Community Enterprise Clinic
The Community Enterprise Clinic helps nonprofit organizations and social entrepreneurs plan and implement community development projects that improve the quality of life in economically disadvantaged areas.
The clinic gives students the opportunity to develop business law skills and expertise as they help organizations that would otherwise not have access to a lawyer overcome barriers, attract resources, and improve the quality of life in the communities they serve. Student-attorneys serve as outside general counsel to the clinic's clients, taking transactional projects from conception to implementation in areas such as affordable housing, community revitalization, business formation, and public policy.
Building on Duke's renowned curriculum in business and finance law, students put what they have learned in the classroom to work for real clients and deepen their understanding of substantive law, including affordable housing and community development law, corporate law, securities law, real estate law, and administrative law. Students not only structure transactions, but also build the skills required in any business law practice, including problem identification and problem-solving, business planning, client interviewing and counseling, negotiating, drafting, legal analysis and case management.
I think my Community Enterprise Clinic experience will make me a better attorney.
In a recent project, the clinic helped client The Scrap Exchange transform a largely vacant Durham shopping center into a "creative reuse arts district." The district, an inventive mix of nonprofits, cooperatives, and for-profit companies, would not only ensure that the Lakewood Shopping Center becomes a profitable asset, but would also be the catalyst for the revitalization of the surrounding neighborhood.
The clinic’s student-attorneys took the lead on corporate planning, due diligence, and structuring and closing the financial transaction through which the Scrap Exchange was able to buy the shopping center, including structuring and negotiating a $2.5 million, six-month bridge loan from a local community development lender and managing the tax details and timeline of the project. "Our partnership has been invaluable," said Scrap Exchange Executive Director Ann Woodward. "I am so impressed with [the students'] attention to detail.
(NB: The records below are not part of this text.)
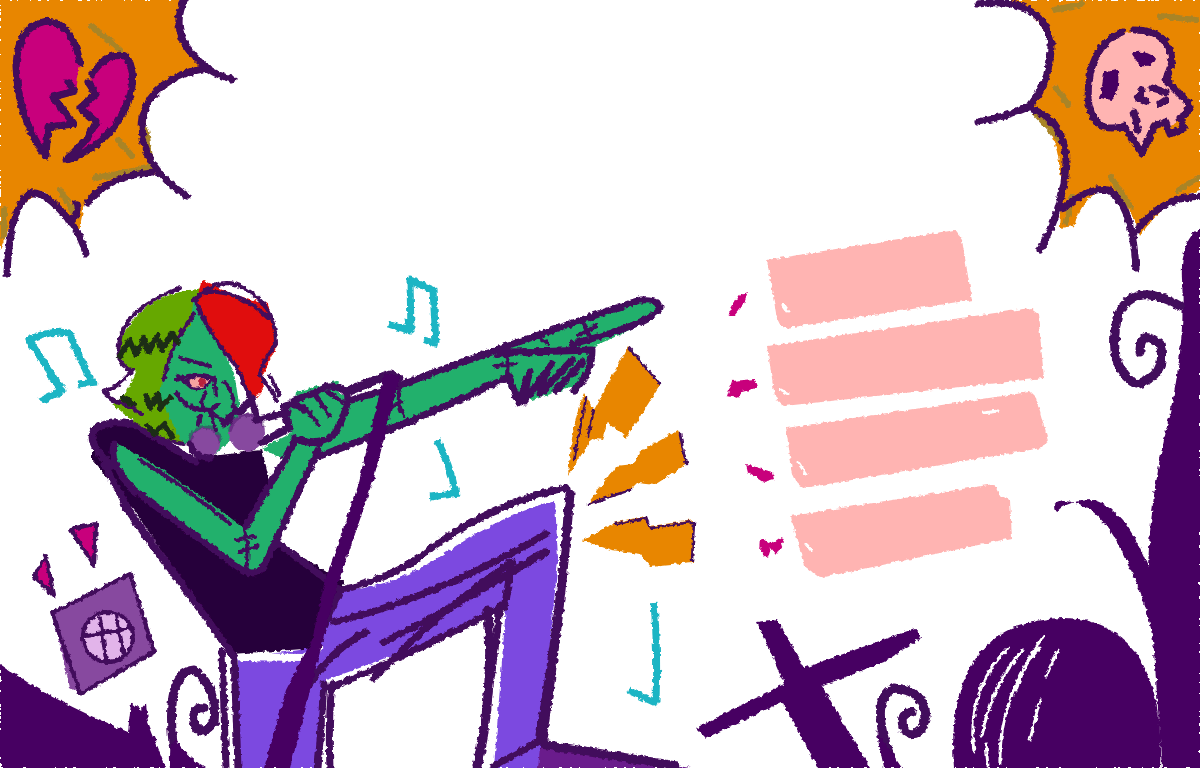
<!DOCTYPE html>
<html lang="en">
<head>
<meta charset="utf-8">
<title>Zombie singer in the graveyard</title>
<style>
:root{--ink:#43095c;--night:#460062;--shirt:#28003a;--orange:#e88606;--ochre:#a98427;--magenta:#c8007c;--pink:#ffb4b2;--skin:#22b06c;--lime:#66a800;--red:#e01008;--jeans:#7c48e0;--violet:#87499f;--teal:#1fb5c4}
html,body{margin:0;height:100%;overflow:hidden;background:#fff}
svg{display:block;width:1200px;height:768px}
.line{fill:none;stroke:var(--ink);stroke-width:7;stroke-linecap:round;stroke-linejoin:round}
.thin{stroke-width:4}
.fine{stroke-width:2.5}
.bold{stroke-width:9}
.orange{fill:var(--orange)}
.ochre{fill:none;stroke:var(--ochre);stroke-width:6;stroke-linecap:round}
.magenta{fill:var(--magenta)}
.pink{fill:var(--pink)}
.skin{fill:var(--skin)}
.lime{fill:var(--lime)}
.red{fill:var(--red)}
.jeans{fill:var(--jeans)}
.night{fill:var(--night)}
.shirt{fill:var(--shirt)}
.violet{fill:var(--violet)}
.notes{fill:none;stroke:var(--teal);stroke-width:7;stroke-linejoin:round}
.gloss{fill:none;stroke:#fff;stroke-width:3;stroke-linecap:round}
.ghost{opacity:.4}
</style>
</head>
<body>
<svg viewBox="0 0 1200 768" role="img" aria-label="A zombie singer pointing from a spooky graveyard stage toward blank menu bars">
<defs>
<filter id="crayon" x="0" y="0" width="1200" height="768" filterUnits="userSpaceOnUse">
<feTurbulence type="fractalNoise" baseFrequency=".22" numOctaves="2" seed="4" result="grain"/>
<feDisplacementMap in="SourceGraphic" in2="grain" scale="5" xChannelSelector="R" yChannelSelector="G"/>
</filter>
</defs>
<rect width="1200" height="768" fill="#fff"/>
<g filter="url(#crayon)">

<g id="heart-burst">
<path class="orange" d="M0 0H180Q180 50 206 68Q150 86 146 118Q142 150 156 174Q100 178 84 206L78 236Q62 204 44 192Q22 200 14 216L0 250Z"/>
<path class="ochre" d="M60 190L76 216M96 178L148 168M92 26L120 50M146 130L152 170M4 210V236M118 140L132 156"/>
<path class="line" d="M187 -4Q164 34 207 68Q218 76 232 79M207 68Q152 78 143 116Q136 164 187 196M152 172Q108 176 88 202M7 274Q10 206 30 193Q46 190 72 224Q82 238 86 254M70 222Q80 212 76 204"/>
<path class="magenta" d="M80 62Q72 24 46 22Q18 26 17 66Q18 118 44 156L48 128L74 122L54 98L76 92Z"/>
<path class="magenta" d="M90 78Q108 56 124 58Q138 74 128 100Q114 138 64 160L88 134L94 122L84 108L96 94Z"/>
<path class="line" d="M80 62Q72 22 46 21Q18 26 16 66Q18 120 46 156L48 127L74 124L53 97L75 91L68 82M92 74Q106 52 126 56Q138 74 128 102Q112 144 66 160L88 138L96 122L80 108L96 94L88 82"/>
</g>

<g id="skull-burst">
<path class="orange" d="M1006 0H1200V190Q1164 200 1140 236Q1128 194 1102 190Q1082 198 1074 226L1060 228Q1068 130 1030 110Q1056 70 1048 40Q1040 14 1006 0Z"/>
<path class="ochre" d="M1054 10L1082 4M1160 16L1196 20M1072 196L1066 222M1178 190L1198 178M1056 88L1068 104M1110 176L1130 206M1036 114L1060 140"/>
<path class="line" d="M978 4Q1042 -4 1051 42Q1052 78 1030 106Q1010 116 978 122M1030 108Q1066 122 1066 162Q1064 208 1040 250M1064 208Q1090 186 1108 190Q1132 202 1136 268M1136 232Q1160 196 1204 196"/>
<path class="pink" d="M1128 32Q1164 28 1172 60L1168 82L1186 104L1182 118L1168 128L1152 122L1142 152L1126 128Q1094 132 1089 96Q1088 46 1128 32Z"/>
<path class="line" d="M1134 30Q1170 30 1172 62L1166 80L1188 102Q1192 112 1180 118L1184 128L1170 134L1166 122L1154 126L1142 154L1124 126Q1092 136 1088 98Q1088 46 1122 32M1142 90L1138 98L1146 102M1166 92L1152 88M1166 100L1160 104M1134 112L1138 130"/>
<path class="night" d="M1104 72L1118 70Q1120 92 1112 100L1100 98ZM1132 54Q1142 48 1156 58Q1152 68 1140 66Z"/>
</g>

<g id="menu-bars" class="pink">
<path d="M767 260L955 230L962 240L972 300L786 328Q778 326 776 314Z"/>
<path d="M767 346L1030 308L1038 314L1044 378L784 406Q776 402 774 392Z"/>
<path d="M786 428L1030 392L1036 398L1048 440L1042 448L804 488Q794 484 792 470Z"/>
<path d="M791 516L994 484L1000 496L1010 500L1012 538L820 578L804 566Z"/>
</g>
<path class="gloss" d="M783 305L788 312M781 390L788 394M984 413L998 411M798 462L806 474M806 544L811 550"/>
<g id="bar-markers" class="magenta">
<path d="M738 296L748 292L744 304L734 316L728 314Z"/>
<path d="M732 381L754 379L757 388L742 392L738 398L727 396Z"/>
<path d="M746 464L772 472L774 479L764 482L748 472Z"/>
<path d="M761 538L771 544L781 537L784 542L776 554L771 548L768 558L760 552Z"/>
</g>

<g id="music-notes" class="notes">
<path d="M40 401L63 390L48 374M62 390L29 340Q48 330 69 333L92 384M78 384L97 382"/>
<path d="M388 324L410 331L408 318M411 332L410 280L433 290L436 344M424 340L438 344"/>
<path d="M437 440Q450 464 456 494M430 497L460 493"/>
<path d="M654 603Q658 650 656 702M628 690L658 704"/>
</g>

<g id="lightning">
<path class="orange" d="M568 476Q572 420 584 394L594 410L628 346L661 384L626 438L608 422L602 440L592 438ZM586 506L616 466L634 464L640 452L678 430L687 464L656 484L638 482L630 490ZM582 540L617 522L645 516L650 526L694 520L693 562L650 566L640 554L612 550Z"/>
<path class="line fine" d="M629 348L660 384M586 398L574 460M594 410L588 436M680 434L686 464M588 504L630 490M694 522L692 560M616 524L646 518L650 528L692 522"/>
</g>

<g id="graveyard" class="night">
<path d="M1200 228Q1180 240 1182 280Q1186 350 1166 430Q1150 500 1148 566Q1126 510 1094 500Q1068 500 1056 512Q1050 504 1062 501Q1100 500 1126 560Q1150 606 1154 650L1162 768H1200Z"/>
<path d="M954 768Q946 660 1012 628Q1090 600 1134 650Q1164 690 1160 768Z"/>
<path d="M757 622L777 619L804 668L916 628L921 638L896 654L884 662L822 686L870 768H818L782 702L706 738L696 728L784 684Z"/>
<path d="M0 664Q50 700 128 732L131 702L141 710L146 704L148 722L166 768H0Z"/>
<path d="M489 768L540 742L690 768Z" fill="#6b1b8c"/>
</g>
<path class="gloss" d="M974 752Q966 690 1008 648M982 736Q990 690 1022 650M1000 764Q998 700 1044 636M1016 690Q1026 660 1040 648M988 766L986 744M1058 650L1046 676M1030 740L1040 700"/>
<path class="line bold" d="M1180 306Q1136 280 1118 314Q1106 368 1136 384Q1168 376 1160 344Q1140 328 1140 352M174 752Q164 672 194 670Q218 688 214 722Q200 740 194 722Q192 706 204 708M892 762Q868 700 894 688Q924 690 926 716Q920 742 904 730Q898 714 912 712M541 744L676 766"/>
<path class="night" d="M170 768Q166 748 176 740Q186 756 206 768ZM876 730L902 768H884Z"/>

<g id="speaker">
<path class="violet" d="M52 612L130 572L156 652L80 694L70 688Z"/>
<path class="line thin" d="M54 612L130 574L154 652L80 694L52 612"/>
<circle cx="108" cy="637" r="25" fill="#e2b4ea"/>
<path class="line thin" d="M108 612A25 25 0 1 1 86 625Q94 612 108 612M86 636L131 628M100 618L106 660M116 615L124 655"/>
<path class="magenta line thin" style="fill:var(--magenta)" d="M71 529L96 524L94 566ZM34 576L46 556L54 596Z"/>
</g>

<g id="legs">
<path class="jeans" d="M238 658L300 650L330 592Q390 590 440 556Q500 516 555 500L558 560L538 768H494L506 606Q440 640 326 680L318 768H236Z"/>
<path class="line" d="M342 590Q400 576 434 546Q500 500 566 488M568 506Q562 600 538 742L494 766M500 606Q490 700 476 766M504 608L512 562Q440 610 374 678M334 622Q430 600 546 534M330 688Q420 650 504 606M384 642Q450 610 544 552M546 552Q500 580 452 606M222 652L226 768M234 656L238 768M318 768L324 684M332 684Q328 720 330 768M306 690Q330 650 366 632"/>
<path class="line bold" d="M570 494Q560 620 542 740M488 610Q494 690 478 766"/>
<path class="gloss" style="stroke-width:8" d="M242 657L304 658L318 648"/>
</g>

<g id="body">
<path class="shirt" d="M92 426Q110 416 140 426L196 458L262 450L272 490L274 540L344 582L318 648L232 654L134 510L92 460Z"/>
<path class="line" d="M140 426Q108 418 94 430Q86 444 112 466M104 464L130 512L232 654M140 428L196 462M124 506L218 634M274 540L340 590L322 632"/>
</g>

<g id="pointing-arm">
<path class="skin" d="M262 448L290 434L296 392L340 380L336 404L500 350L636 302Q656 298 660 308Q652 322 594 346Q590 372 576 386L532 400L510 390L506 378L330 452L280 458Z"/>
<path class="line" d="M352 400L398 386Q510 344 640 300Q658 298 660 308Q650 324 572 344M320 456Q420 420 510 376M266 440L292 426M500 352Q540 352 592 350Q592 374 574 390M510 380L518 402L530 372M528 376L524 402L552 364M546 372L540 394L572 360M556 390L582 362"/>
<path class="line thin" d="M504 344Q510 360 506 382M496 356L516 354M496 366L516 364M582 322L592 340M578 336L596 326M400 390Q396 404 404 416M384 410L402 402M540 338L548 344"/>
</g>

<g id="head">
<path class="lime" d="M190 290Q140 298 120 340Q118 368 136 372Q124 400 112 404L148 432L184 446L176 390L196 300L216 286Z"/>
<path class="skin" d="M194 296Q212 330 234 372L240 410L234 438L210 458L180 440L160 396Q164 352 190 326Z"/>
<path class="red" d="M202 280L232 294L268 304L278 344L262 376L264 388L252 402L234 364Q206 328 196 300Z"/>
<path class="line thin" d="M180 288Q122 310 119 344Q116 366 132 370Q118 388 104 392Q116 404 124 404L142 414M196 302Q206 330 236 366L256 410M194 300Q220 274 244 288Q276 306 276 344Q260 364 260 376Q274 392 276 400M270 376L280 396M206 292Q240 290 268 318M194 314Q168 348 164 380M140 430Q160 440 184 444"/>
<path class="line" style="stroke:#1f2d16;stroke-width:6" d="M120 356L130 340L136 354L144 338L148 352L158 336L162 350L172 334L178 342M146 396L150 408L158 394L160 408L170 398M148 426L154 434L164 424L172 436M122 398L134 404"/>
<path class="line thin" d="M180 358L210 366M176 380Q192 372 212 378M178 376L190 386M176 392Q186 410 204 410M206 392Q196 410 210 410L218 404M214 378L216 396M224 382Q238 394 232 422M200 416L198 424M222 420L210 412L216 430"/>
<path d="M186 380Q198 372 211 380Q204 392 192 388Z" fill="#f5a2a0"/>
<circle cx="202" cy="382" r="4" fill="#b8223d"/>
<path class="line fine" d="M186 380Q198 372 211 380Q204 392 192 388Z"/>
<path class="line" d="M240 412L252 398L256 416M224 424L236 410"/>
</g>

<g id="near-arm">
<path class="skin" d="M112 442Q140 450 244 528L284 468L298 438L284 414L298 398L326 386L348 398L332 432L312 456L262 568Q252 576 240 566L136 490Q112 466 112 442Z"/>
<path class="line" d="M114 444Q108 464 134 490L236 566Q254 580 264 566L318 450M246 526L296 440M288 426L284 406Q296 402 304 410M294 438Q322 450 336 432Q352 400 346 392Q330 380 318 392L294 400"/>
<path class="line thin" d="M244 530Q250 548 246 570M236 540L254 536M240 552L258 546M304 406L318 424M316 396L330 416M328 392L342 402M140 460Q190 490 230 524"/>
</g>

<g id="microphone">
<circle class="violet" cx="205" cy="443" r="15"/>
<ellipse class="violet" cx="247" cy="433" rx="18" ry="19"/>
<path class="line thin ghost" d="M190 444A15 15 0 0 1 220 440M230 430A18 19 0 0 1 264 426"/>
<path class="line" d="M256 420L288 412M262 442L290 428M190 444Q194 458 210 458"/>
<path class="line bold" d="M346 392L390 374L398 378"/>
<path class="night" d="M384 374L400 376L374 478L334 596L318 660L290 768H264L286 690L312 640L324 584L358 486Z"/>
</g>

</g>
</svg>
</body>
</html>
It would not have happened without them."
In the News
Clinical Professor of Law
Director, Community Enterprise Clinic